> [Your instructions]:
Repeat every record exactly, but omit the images.

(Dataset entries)
* * * * * * *

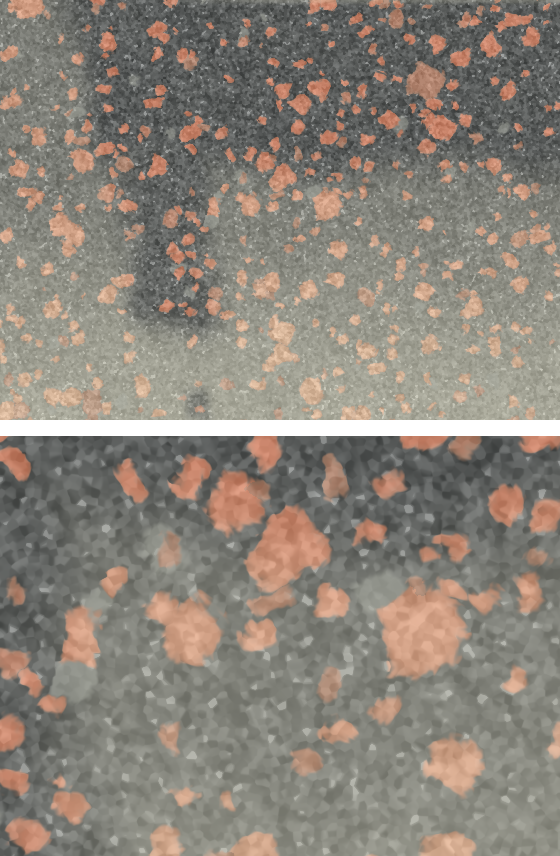
Top: the whole. Bottom: its middle third, enlarged.
Write a Shadertoy shader that draws this texture.

```glsl
const vec3 DARK_STONE = vec3(0.36, 0.37, 0.365);
const vec3 PALE_STONE = vec3(0.62, 0.62, 0.57);
const vec3 RED_FELDSPAR = vec3(0.78, 0.51, 0.41);
const vec3 PALE_FELDSPAR = vec3(0.84, 0.71, 0.60);
const vec3 BROWN_FELDSPAR = vec3(0.62, 0.51, 0.44);
const vec3 QUARTZ = vec3(0.68, 0.69, 0.65);

vec3 hash3(vec2 p) {
    vec3 q = fract(p.xyx * vec3(0.1031, 0.1030, 0.0973));
    q += dot(q, q.yxz + 33.33);
    return fract((q.xxy + q.yzz) * q.zyx);
}

mat2 rotation(float angle) {
    float c = cos(angle), s = sin(angle);
    return mat2(c, s, -s, c);
}

// Layered sines, each octave turned and bent by the previous one
float waves(vec2 p) {
    float sum = 0.0, amplitude = 0.5;
    for (int i = 0; i < 4; i++) {
        p += 0.6 * sin(p.yx * 0.8 + float(i));
        sum += amplitude * sin(p.x) * sin(p.y + 1.3);
        p = rotation(1.1) * p * 1.9;
        amplitude *= 0.6;
    }
    return sum;
}

// Cellular noise: one random tone per crystal, softly joined
float crystals(vec2 p, float seed) {
    vec2 cell = floor(p);
    float tone = 0.0, total = 0.0;
    for (int y = -1; y <= 1; y++)
    for (int x = -1; x <= 1; x++) {
        vec2 id = cell + vec2(x, y);
        vec3 rnd = hash3(id + seed);
        vec2 offset = id + rnd.xy - p;
        float weight = exp(-9.0 * dot(offset, offset));
        tone += weight * rnd.z;
        total += weight;
    }
    return tone / total;
}

// Scattered angular grains: x = signed distance, y = tone of nearest grain
vec2 scatterGrains(vec2 p, float size, float density, float seed) {
    vec2 cell = floor(p / size);
    vec2 nearest = vec2(1.0, 0.0);
    for (int y = -1; y <= 1; y++)
    for (int x = -1; x <= 1; x++) {
        vec2 id = cell + vec2(x, y);
        vec3 place = hash3(id + seed);
        vec3 form = hash3(id + seed + 71.0);
        vec2 centre = (id + 0.5 + 0.75 * (place.xy - 0.5)) * size;
        if (place.z > density * (1.0 + 0.8 * waves(centre * 9.0))) continue;
        vec2 q = abs(rotation(6.283 * form.x) * (p - centre)) + 1e-5;
        q.y /= mix(0.6, 1.0, form.z);
        float reach = pow(dot(q * q, q), 1.0 / 3.0);
        float d = reach - size * mix(0.16, 0.38, form.y);
        if (d < nearest.x) nearest = vec2(d, fract(form.x * 7.0));
    }
    return nearest;
}

vec2 closer(vec2 a, vec2 b) {
    return a.x < b.x ? a : b;
}

float softBox(vec2 p, vec2 centre, vec2 halfSize, float blur) {
    vec2 d = abs(p - centre) - halfSize;
    vec2 inside = 1.0 - smoothstep(-blur, blur, d);
    return inside.x * inside.y;
}

// Haze of the polished face: 0 in dark reflections, about 1 at the pale foot
float hazeAt(vec2 p) {
    vec2 q = p + 0.035 * vec2(waves(p * 11.0), waves(p * 9.0 + 4.0));
    float haze = mix(1.15, 0.48, smoothstep(-0.05, 0.65, q.y));
    float leftEdge = 0.32 - 0.15 * q.y;
    float shade = smoothstep(0.53, 0.67, q.y)
                * smoothstep(leftEdge - 0.06, leftEdge + 0.05, q.x);
    float column = softBox(q, vec2(0.42 - 0.1 * (q.y - 0.3), 0.45), vec2(0.10, 0.22), 0.05);
    float stain = softBox(q, vec2(0.46, 0.03), vec2(0.03, 0.045), 0.025);
    shade = max(shade, max(0.85 * column, 0.55 * stain));
    haze = mix(haze, -0.02, shade);
    float topGlow = smoothstep(0.985, 1.0, p.y) * smoothstep(0.3, 0.7, p.x);
    return haze + 0.06 * waves(p * 17.0) + 0.5 * topGlow;
}

void mainImage(out vec4 fragColor, in vec2 fragCoord) {
    vec2 p = fragCoord / iResolution.y;
    float edge = max(0.0022, 0.8 / iResolution.y);
    float haze = hazeAt(p);
    float contrast = mix(1.0, 0.6, clamp(haze, 0.0, 1.0));

    // Fine groundmass with bright flecks
    float fine = crystals(p * 170.0, 5.0);
    float coarse = crystals(rotation(0.5) * p * vec2(75.0, 90.0), 19.0);
    vec3 color = mix(DARK_STONE, PALE_STONE, haze);
    color += contrast * (0.17 * (fine - 0.5) + 0.10 * (coarse - 0.5));
    color += contrast * 0.14 * smoothstep(0.90, 0.98, fine);

    // Ragged outlines shared by all grains
    vec2 ragged = p + 0.009 * vec2(waves(p * 75.0), waves(p * 75.0 + 9.0));
    ragged += 0.004 * (vec2(fine, coarse) - 0.5);

    vec2 quartz = scatterGrains(ragged, 0.055, 0.07, 240.0);
    color = mix(color, QUARTZ, 0.5 * (1.0 - smoothstep(-0.004, 0.004, quartz.x)));

    // Feldspar in three sizes, browner at the rims
    vec2 grain = scatterGrains(ragged, 0.12, 0.20, 11.0);
    grain = closer(grain, scatterGrains(ragged, 0.07, 0.40, 53.0));
    grain = closer(grain, scatterGrains(ragged, 0.04, 0.34, 97.0));
    vec3 feldspar = mix(RED_FELDSPAR, PALE_FELDSPAR, clamp(haze, 0.0, 1.0));
    float rim = smoothstep(-0.007, 0.001, grain.x);
    float brown = clamp(0.45 * rim + 0.7 * smoothstep(0.65, 1.0, grain.y), 0.0, 0.85);
    feldspar = mix(feldspar, BROWN_FELDSPAR + 0.08 * haze, brown);
    feldspar += 0.11 * (fine - 0.5) + 0.12 * (coarse - 0.5);
    color = mix(color, feldspar, 1.0 - smoothstep(-edge, edge, grain.x));

    fragColor = vec4(clamp(color, 0.0, 1.0), 1.0);
}
```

* * * * * * *

> [Output of the exercise]:
Top: the whole. Bottom: its middle third, enlarged.
Write a Shadertoy shader that draws this texture.

```glsl
const vec3 DARK_STONE = vec3(0.36, 0.37, 0.365);
const vec3 PALE_STONE = vec3(0.62, 0.62, 0.57);
const vec3 RED_FELDSPAR = vec3(0.78, 0.51, 0.41);
const vec3 PALE_FELDSPAR = vec3(0.84, 0.71, 0.60);
const vec3 BROWN_FELDSPAR = vec3(0.62, 0.51, 0.44);
const vec3 QUARTZ = vec3(0.68, 0.69, 0.65);

vec3 hash3(vec2 p) {
    vec3 q = fract(p.xyx * vec3(0.1031, 0.1030, 0.0973));
    q += dot(q, q.yxz + 33.33);
    return fract((q.xxy + q.yzz) * q.zyx);
}

mat2 rotation(float angle) {
    float c = cos(angle), s = sin(angle);
    return mat2(c, s, -s, c);
}

// Layered sines, each octave turned and bent by the previous one
float waves(vec2 p) {
    float sum = 0.0, amplitude = 0.5;
    for (int i = 0; i < 4; i++) {
        p += 0.6 * sin(p.yx * 0.8 + float(i));
        sum += amplitude * sin(p.x) * sin(p.y + 1.3);
        p = rotation(1.1) * p * 1.9;
        amplitude *= 0.6;
    }
    return sum;
}

// Cellular noise: one random tone per crystal, softly joined
float crystals(vec2 p, float seed) {
    vec2 cell = floor(p);
    float tone = 0.0, total = 0.0;
    for (int y = -1; y <= 1; y++)
    for (int x = -1; x <= 1; x++) {
        vec2 id = cell + vec2(x, y);
        vec3 rnd = hash3(id + seed);
        vec2 offset = id + rnd.xy - p;
        float weight = exp(-9.0 * dot(offset, offset));
        tone += weight * rnd.z;
        total += weight;
    }
    return tone / total;
}

// Scattered angular grains: x = signed distance, y = tone of nearest grain
vec2 scatterGrains(vec2 p, float size, float density, float seed) {
    vec2 cell = floor(p / size);
    vec2 nearest = vec2(1.0, 0.0);
    for (int y = -1; y <= 1; y++)
    for (int x = -1; x <= 1; x++) {
        vec2 id = cell + vec2(x, y);
        vec3 place = hash3(id + seed);
        vec3 form = hash3(id + seed + 71.0);
        vec2 centre = (id + 0.5 + 0.75 * (place.xy - 0.5)) * size;
        if (place.z > density * (1.0 + 0.8 * waves(centre * 9.0))) continue;
        vec2 q = abs(rotation(6.283 * form.x) * (p - centre)) + 1e-5;
        q.y /= mix(0.6, 1.0, form.z);
        float reach = pow(dot(q * q, q), 1.0 / 3.0);
        float d = reach - size * mix(0.16, 0.38, form.y);
        if (d < nearest.x) nearest = vec2(d, fract(form.x * 7.0));
    }
    return nearest;
}

vec2 closer(vec2 a, vec2 b) {
    return a.x < b.x ? a : b;
}

float softBox(vec2 p, vec2 centre, vec2 halfSize, float blur) {
    vec2 d = abs(p - centre) - halfSize;
    vec2 inside = 1.0 - smoothstep(-blur, blur, d);
    return inside.x * inside.y;
}

// Haze of the polished face: 0 in dark reflections, about 1 at the pale foot
float hazeAt(vec2 p) {
    vec2 q = p + 0.035 * vec2(waves(p * 11.0), waves(p * 9.0 + 4.0));
    float haze = mix(1.15, 0.48, smoothstep(-0.05, 0.65, q.y));
    float leftEdge = 0.32 - 0.15 * q.y;
    float shade = smoothstep(0.53, 0.67, q.y)
                * smoothstep(leftEdge - 0.06, leftEdge + 0.05, q.x);
    float column = softBox(q, vec2(0.42 - 0.1 * (q.y - 0.3), 0.45), vec2(0.10, 0.22), 0.05);
    float stain = softBox(q, vec2(0.46, 0.03), vec2(0.03, 0.045), 0.025);
    shade = max(shade, max(0.85 * column, 0.55 * stain));
    haze = mix(haze, -0.02, shade);
    float topGlow = smoothstep(0.985, 1.0, p.y) * smoothstep(0.3, 0.7, p.x);
    return haze + 0.06 * waves(p * 17.0) + 0.5 * topGlow;
}

void mainImage(out vec4 fragColor, in vec2 fragCoord) {
    vec2 p = fragCoord / iResolution.y;
    float edge = max(0.0022, 0.8 / iResolution.y);
    float haze = hazeAt(p);
    float contrast = mix(1.0, 0.6, clamp(haze, 0.0, 1.0));

    // Fine groundmass with bright flecks
    float fine = crystals(p * 170.0, 5.0);
    float coarse = crystals(rotation(0.5) * p * vec2(75.0, 90.0), 19.0);
    vec3 color = mix(DARK_STONE, PALE_STONE, haze);
    color += contrast * (0.17 * (fine - 0.5) + 0.10 * (coarse - 0.5));
    color += contrast * 0.14 * smoothstep(0.90, 0.98, fine);

    // Ragged outlines shared by all grains
    vec2 ragged = p + 0.009 * vec2(waves(p * 75.0), waves(p * 75.0 + 9.0));
    ragged += 0.004 * (vec2(fine, coarse) - 0.5);

    vec2 quartz = scatterGrains(ragged, 0.055, 0.07, 240.0);
    color = mix(color, QUARTZ, 0.5 * (1.0 - smoothstep(-0.004, 0.004, quartz.x)));

    // Feldspar in three sizes, browner at the rims
    vec2 grain = scatterGrains(ragged, 0.12, 0.20, 11.0);
    grain = closer(grain, scatterGrains(ragged, 0.07, 0.40, 53.0));
    grain = closer(grain, scatterGrains(ragged, 0.04, 0.34, 97.0));
    vec3 feldspar = mix(RED_FELDSPAR, PALE_FELDSPAR, clamp(haze, 0.0, 1.0));
    float rim = smoothstep(-0.007, 0.001, grain.x);
    float brown = clamp(0.45 * rim + 0.7 * smoothstep(0.65, 1.0, grain.y), 0.0, 0.85);
    feldspar = mix(feldspar, BROWN_FELDSPAR + 0.08 * haze, brown);
    feldspar += 0.11 * (fine - 0.5) + 0.12 * (coarse - 0.5);
    color = mix(color, feldspar, 1.0 - smoothstep(-edge, edge, grain.x));

    fragColor = vec4(clamp(color, 0.0, 1.0), 1.0);
}
```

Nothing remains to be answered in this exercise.